Sky watchers at high latitudes are often rewarded with stunning celestial shows known as auroras. Conventional theory holds that large-scale electric currents flowing along the earth's magnetic field lines power the displays. Now findings published today in the journal Science suggest another source of energy for the heavenly exhibitions. Researchers report that Slinky-like wriggling of the magnetic field lines could help fuel aurora borealis events.

Andreas Keiling of the University of Minnesota and currently with the Center for Space Research on Radiation in Toulouse, France, and his colleagues analyzed electric and magnetic field data amassed by NASA's POLAR satellite over a one-year period. In particular, the team examined so-called Alfvn waves, which are movements in the magnetic field lines, at altitudes of 25,000 and 38,000 kilometers. According to their calculations, the rippling of the waves through the magnetic field provides sufficient energy to send electrons shooting into the atmosphere. The interaction of these energized electrons with certain atoms then creates the colorful celestial auroras.
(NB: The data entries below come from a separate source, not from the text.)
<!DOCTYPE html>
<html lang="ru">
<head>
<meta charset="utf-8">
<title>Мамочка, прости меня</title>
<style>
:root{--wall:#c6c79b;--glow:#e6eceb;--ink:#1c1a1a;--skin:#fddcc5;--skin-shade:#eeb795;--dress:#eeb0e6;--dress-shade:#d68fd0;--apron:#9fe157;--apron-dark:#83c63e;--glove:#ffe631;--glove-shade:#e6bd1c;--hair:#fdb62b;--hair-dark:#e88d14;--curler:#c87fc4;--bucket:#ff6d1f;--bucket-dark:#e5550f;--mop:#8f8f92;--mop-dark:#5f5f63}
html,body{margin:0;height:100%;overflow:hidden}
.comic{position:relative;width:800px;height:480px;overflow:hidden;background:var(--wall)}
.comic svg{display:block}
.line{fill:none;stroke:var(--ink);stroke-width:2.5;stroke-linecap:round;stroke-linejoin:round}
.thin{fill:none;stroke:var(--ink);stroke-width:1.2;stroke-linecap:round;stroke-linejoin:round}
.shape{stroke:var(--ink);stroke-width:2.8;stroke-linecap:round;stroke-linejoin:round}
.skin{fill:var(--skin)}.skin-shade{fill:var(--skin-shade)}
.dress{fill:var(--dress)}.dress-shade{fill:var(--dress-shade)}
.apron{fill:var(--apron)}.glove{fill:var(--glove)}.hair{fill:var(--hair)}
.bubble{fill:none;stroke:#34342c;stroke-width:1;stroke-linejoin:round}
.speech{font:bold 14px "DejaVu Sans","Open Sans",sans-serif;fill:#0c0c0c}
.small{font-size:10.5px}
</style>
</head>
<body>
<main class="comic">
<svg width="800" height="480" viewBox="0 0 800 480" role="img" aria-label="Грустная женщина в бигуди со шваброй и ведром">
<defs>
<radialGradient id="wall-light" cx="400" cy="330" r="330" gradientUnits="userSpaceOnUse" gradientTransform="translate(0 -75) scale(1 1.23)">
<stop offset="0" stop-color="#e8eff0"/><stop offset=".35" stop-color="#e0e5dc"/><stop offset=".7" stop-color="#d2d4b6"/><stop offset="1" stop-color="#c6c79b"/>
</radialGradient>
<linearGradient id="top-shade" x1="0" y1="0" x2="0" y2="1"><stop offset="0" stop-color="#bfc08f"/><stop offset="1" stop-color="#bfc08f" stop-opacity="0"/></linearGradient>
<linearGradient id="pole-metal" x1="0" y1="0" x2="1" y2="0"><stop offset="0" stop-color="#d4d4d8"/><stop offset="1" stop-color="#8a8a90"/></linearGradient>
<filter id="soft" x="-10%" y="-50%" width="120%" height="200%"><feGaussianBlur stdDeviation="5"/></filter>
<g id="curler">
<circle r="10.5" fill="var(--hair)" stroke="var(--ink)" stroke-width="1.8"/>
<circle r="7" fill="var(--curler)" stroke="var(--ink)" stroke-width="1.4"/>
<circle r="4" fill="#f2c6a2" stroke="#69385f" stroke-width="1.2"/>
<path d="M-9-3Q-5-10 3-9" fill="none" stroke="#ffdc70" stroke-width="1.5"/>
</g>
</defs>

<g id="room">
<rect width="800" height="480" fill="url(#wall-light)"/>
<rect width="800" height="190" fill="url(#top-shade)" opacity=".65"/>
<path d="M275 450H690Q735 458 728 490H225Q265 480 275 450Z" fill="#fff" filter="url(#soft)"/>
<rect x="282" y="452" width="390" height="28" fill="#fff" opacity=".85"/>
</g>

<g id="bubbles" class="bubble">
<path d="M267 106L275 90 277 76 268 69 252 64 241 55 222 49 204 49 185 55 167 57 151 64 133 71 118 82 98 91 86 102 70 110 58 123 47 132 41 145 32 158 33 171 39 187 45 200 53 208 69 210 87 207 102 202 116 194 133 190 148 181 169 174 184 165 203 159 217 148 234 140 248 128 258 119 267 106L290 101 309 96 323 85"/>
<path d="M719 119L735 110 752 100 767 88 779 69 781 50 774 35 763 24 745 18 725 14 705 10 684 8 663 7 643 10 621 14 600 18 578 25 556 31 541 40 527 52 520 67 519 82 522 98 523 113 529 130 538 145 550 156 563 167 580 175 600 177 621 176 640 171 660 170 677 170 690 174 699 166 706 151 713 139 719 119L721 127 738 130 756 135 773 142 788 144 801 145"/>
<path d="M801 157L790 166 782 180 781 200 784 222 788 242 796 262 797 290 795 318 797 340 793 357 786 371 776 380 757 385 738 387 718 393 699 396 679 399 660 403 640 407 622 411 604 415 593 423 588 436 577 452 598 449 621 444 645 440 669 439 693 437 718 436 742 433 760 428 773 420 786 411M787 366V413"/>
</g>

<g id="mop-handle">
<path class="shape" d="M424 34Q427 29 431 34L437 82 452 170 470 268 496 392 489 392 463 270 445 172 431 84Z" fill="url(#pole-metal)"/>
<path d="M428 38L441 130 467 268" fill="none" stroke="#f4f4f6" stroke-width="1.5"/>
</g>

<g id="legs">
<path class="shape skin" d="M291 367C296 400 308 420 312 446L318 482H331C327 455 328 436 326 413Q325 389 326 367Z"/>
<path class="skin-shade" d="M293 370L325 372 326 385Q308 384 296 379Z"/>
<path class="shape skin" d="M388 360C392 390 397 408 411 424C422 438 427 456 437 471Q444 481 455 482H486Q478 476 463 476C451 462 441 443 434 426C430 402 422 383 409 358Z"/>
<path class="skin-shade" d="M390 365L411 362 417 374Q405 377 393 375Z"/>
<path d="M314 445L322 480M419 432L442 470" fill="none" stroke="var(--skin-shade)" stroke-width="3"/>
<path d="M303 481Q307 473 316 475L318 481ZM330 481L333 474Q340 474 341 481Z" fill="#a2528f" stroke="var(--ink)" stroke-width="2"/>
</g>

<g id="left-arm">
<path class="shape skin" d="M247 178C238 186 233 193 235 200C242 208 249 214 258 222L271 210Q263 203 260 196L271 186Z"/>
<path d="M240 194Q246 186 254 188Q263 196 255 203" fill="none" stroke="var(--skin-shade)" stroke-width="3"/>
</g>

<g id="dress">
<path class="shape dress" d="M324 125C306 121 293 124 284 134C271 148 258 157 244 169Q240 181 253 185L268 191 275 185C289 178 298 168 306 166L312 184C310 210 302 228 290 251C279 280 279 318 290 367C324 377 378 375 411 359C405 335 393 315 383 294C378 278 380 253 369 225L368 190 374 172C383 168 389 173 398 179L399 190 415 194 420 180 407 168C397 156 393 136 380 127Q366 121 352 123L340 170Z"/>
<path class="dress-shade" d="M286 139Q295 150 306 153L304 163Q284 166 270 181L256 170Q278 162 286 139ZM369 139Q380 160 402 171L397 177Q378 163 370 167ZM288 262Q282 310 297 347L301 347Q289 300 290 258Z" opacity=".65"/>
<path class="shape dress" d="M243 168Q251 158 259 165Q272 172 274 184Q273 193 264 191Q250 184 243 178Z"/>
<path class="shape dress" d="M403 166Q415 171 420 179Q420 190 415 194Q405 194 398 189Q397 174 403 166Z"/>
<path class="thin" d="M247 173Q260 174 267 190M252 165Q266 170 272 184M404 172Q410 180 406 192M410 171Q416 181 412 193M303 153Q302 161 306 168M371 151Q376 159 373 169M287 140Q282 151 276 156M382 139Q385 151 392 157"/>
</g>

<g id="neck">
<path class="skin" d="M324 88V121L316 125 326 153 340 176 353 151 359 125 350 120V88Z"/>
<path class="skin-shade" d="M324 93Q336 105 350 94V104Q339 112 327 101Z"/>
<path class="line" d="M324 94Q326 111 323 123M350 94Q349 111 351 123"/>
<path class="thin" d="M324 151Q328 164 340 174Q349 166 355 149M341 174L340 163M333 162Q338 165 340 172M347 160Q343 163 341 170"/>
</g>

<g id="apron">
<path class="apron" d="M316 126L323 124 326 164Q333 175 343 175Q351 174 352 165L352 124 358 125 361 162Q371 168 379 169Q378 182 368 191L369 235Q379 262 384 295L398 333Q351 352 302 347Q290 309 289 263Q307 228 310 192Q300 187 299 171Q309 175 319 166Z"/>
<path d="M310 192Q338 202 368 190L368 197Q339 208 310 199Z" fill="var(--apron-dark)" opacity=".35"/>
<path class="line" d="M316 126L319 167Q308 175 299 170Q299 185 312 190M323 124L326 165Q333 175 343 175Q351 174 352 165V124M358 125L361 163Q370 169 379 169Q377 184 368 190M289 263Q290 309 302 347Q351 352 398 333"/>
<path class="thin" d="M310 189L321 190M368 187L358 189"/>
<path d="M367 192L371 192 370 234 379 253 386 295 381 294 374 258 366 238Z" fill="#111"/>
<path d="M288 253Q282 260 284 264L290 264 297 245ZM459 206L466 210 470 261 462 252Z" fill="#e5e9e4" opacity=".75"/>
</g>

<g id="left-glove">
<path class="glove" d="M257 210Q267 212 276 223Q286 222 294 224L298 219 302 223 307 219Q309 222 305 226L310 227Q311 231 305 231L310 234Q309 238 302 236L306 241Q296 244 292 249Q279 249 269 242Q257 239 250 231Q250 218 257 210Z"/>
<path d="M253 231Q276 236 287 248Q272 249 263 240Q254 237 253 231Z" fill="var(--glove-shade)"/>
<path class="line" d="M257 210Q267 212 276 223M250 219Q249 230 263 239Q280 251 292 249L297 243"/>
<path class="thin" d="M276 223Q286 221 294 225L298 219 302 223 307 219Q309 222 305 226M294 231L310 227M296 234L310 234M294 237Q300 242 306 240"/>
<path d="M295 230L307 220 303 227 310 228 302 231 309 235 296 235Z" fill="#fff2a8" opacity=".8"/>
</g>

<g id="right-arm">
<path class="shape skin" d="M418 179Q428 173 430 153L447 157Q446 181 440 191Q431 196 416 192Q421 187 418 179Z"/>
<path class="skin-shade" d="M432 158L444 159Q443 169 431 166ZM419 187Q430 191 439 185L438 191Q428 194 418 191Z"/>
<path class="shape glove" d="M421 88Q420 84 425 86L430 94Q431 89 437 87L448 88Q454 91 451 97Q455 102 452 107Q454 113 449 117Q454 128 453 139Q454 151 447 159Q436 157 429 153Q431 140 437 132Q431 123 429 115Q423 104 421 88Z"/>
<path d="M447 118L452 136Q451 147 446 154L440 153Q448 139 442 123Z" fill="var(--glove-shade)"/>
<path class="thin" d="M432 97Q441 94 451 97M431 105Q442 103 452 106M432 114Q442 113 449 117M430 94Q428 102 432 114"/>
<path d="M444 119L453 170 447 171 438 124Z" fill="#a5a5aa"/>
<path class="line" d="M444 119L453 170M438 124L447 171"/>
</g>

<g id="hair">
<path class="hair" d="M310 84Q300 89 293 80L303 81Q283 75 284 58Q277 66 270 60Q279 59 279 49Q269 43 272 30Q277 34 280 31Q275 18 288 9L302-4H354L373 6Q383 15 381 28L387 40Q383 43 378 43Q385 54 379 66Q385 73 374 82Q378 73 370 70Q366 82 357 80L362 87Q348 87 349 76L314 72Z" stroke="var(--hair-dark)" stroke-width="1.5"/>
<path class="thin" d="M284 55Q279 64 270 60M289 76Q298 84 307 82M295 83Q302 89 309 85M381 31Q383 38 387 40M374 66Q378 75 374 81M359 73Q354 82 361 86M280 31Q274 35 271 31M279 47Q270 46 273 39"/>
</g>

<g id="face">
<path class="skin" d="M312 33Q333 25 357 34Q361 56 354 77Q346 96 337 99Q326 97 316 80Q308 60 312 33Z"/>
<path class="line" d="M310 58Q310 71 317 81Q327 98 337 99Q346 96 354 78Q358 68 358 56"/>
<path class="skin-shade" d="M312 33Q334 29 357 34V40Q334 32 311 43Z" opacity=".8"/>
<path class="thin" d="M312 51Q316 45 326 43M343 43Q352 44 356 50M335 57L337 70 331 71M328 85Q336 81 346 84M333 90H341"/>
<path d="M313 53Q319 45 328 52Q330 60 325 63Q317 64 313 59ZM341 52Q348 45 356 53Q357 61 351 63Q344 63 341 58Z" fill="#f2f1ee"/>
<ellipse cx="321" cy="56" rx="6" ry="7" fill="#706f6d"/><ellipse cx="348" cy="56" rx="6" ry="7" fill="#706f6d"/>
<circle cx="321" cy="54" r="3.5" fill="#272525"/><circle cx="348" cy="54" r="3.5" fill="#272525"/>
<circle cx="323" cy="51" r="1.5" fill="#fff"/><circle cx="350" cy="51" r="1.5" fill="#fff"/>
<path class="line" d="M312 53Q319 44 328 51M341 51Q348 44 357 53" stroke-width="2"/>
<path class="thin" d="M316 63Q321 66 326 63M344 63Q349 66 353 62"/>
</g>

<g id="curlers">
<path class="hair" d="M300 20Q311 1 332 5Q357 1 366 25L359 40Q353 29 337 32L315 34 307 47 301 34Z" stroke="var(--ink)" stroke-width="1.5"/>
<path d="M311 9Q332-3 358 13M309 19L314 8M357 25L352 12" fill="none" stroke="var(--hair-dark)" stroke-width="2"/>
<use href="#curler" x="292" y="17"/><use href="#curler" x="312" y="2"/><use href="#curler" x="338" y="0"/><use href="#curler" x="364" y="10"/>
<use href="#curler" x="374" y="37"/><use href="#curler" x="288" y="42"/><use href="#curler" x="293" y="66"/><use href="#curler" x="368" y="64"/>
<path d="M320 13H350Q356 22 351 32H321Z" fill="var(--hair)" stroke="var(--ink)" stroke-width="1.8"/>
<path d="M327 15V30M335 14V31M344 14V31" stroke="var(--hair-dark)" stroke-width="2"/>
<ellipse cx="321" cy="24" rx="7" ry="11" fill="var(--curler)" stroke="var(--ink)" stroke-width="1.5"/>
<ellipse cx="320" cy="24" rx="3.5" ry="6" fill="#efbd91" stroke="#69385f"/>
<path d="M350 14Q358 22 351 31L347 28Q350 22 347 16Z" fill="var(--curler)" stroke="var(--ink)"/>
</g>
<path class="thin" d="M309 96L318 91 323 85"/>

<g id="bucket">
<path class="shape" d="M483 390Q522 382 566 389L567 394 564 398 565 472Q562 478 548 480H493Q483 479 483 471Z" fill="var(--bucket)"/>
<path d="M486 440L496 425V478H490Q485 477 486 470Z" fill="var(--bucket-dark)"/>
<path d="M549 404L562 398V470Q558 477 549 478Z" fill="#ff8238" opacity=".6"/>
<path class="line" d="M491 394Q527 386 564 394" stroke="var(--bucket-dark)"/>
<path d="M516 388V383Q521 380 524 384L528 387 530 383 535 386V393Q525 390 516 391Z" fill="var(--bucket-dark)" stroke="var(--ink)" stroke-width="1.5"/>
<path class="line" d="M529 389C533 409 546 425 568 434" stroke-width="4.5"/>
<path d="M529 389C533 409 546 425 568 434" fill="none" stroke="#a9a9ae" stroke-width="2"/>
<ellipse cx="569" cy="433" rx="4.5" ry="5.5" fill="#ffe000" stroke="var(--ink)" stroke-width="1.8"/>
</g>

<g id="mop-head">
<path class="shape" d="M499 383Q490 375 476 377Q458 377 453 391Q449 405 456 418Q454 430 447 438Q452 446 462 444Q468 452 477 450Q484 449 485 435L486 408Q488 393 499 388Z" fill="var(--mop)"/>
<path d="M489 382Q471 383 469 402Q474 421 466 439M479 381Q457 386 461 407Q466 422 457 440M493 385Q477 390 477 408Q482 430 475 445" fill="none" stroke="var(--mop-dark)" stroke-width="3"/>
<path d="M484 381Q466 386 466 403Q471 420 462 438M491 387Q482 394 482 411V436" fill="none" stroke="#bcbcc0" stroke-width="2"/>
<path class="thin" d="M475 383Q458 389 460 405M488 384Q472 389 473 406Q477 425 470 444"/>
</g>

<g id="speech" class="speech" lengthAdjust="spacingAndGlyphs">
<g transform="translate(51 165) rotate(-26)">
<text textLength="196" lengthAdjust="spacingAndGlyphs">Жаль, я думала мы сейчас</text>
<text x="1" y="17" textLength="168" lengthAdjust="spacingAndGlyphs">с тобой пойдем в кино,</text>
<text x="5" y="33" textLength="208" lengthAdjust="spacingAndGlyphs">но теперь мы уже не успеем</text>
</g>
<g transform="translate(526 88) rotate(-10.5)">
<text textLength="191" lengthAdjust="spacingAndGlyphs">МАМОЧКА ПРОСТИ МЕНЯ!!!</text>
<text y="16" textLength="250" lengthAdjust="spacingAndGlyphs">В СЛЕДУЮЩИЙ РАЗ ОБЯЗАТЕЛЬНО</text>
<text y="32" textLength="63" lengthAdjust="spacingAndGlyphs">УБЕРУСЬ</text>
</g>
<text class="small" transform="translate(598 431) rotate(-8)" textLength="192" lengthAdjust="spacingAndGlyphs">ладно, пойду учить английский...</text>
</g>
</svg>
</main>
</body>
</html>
"It's a substantial additional source in driving the aurora," Keiling notes. "One third of the energy could be driven by these waves." In addition, the pattern of energy distribution matched the distribution of auroral activity. Although they don't yet know exactly what causes the field lines to wiggle, the authors conclude that "the globally occurring Alfvn waves thus provide an important link from the magnetosphere to the aurora."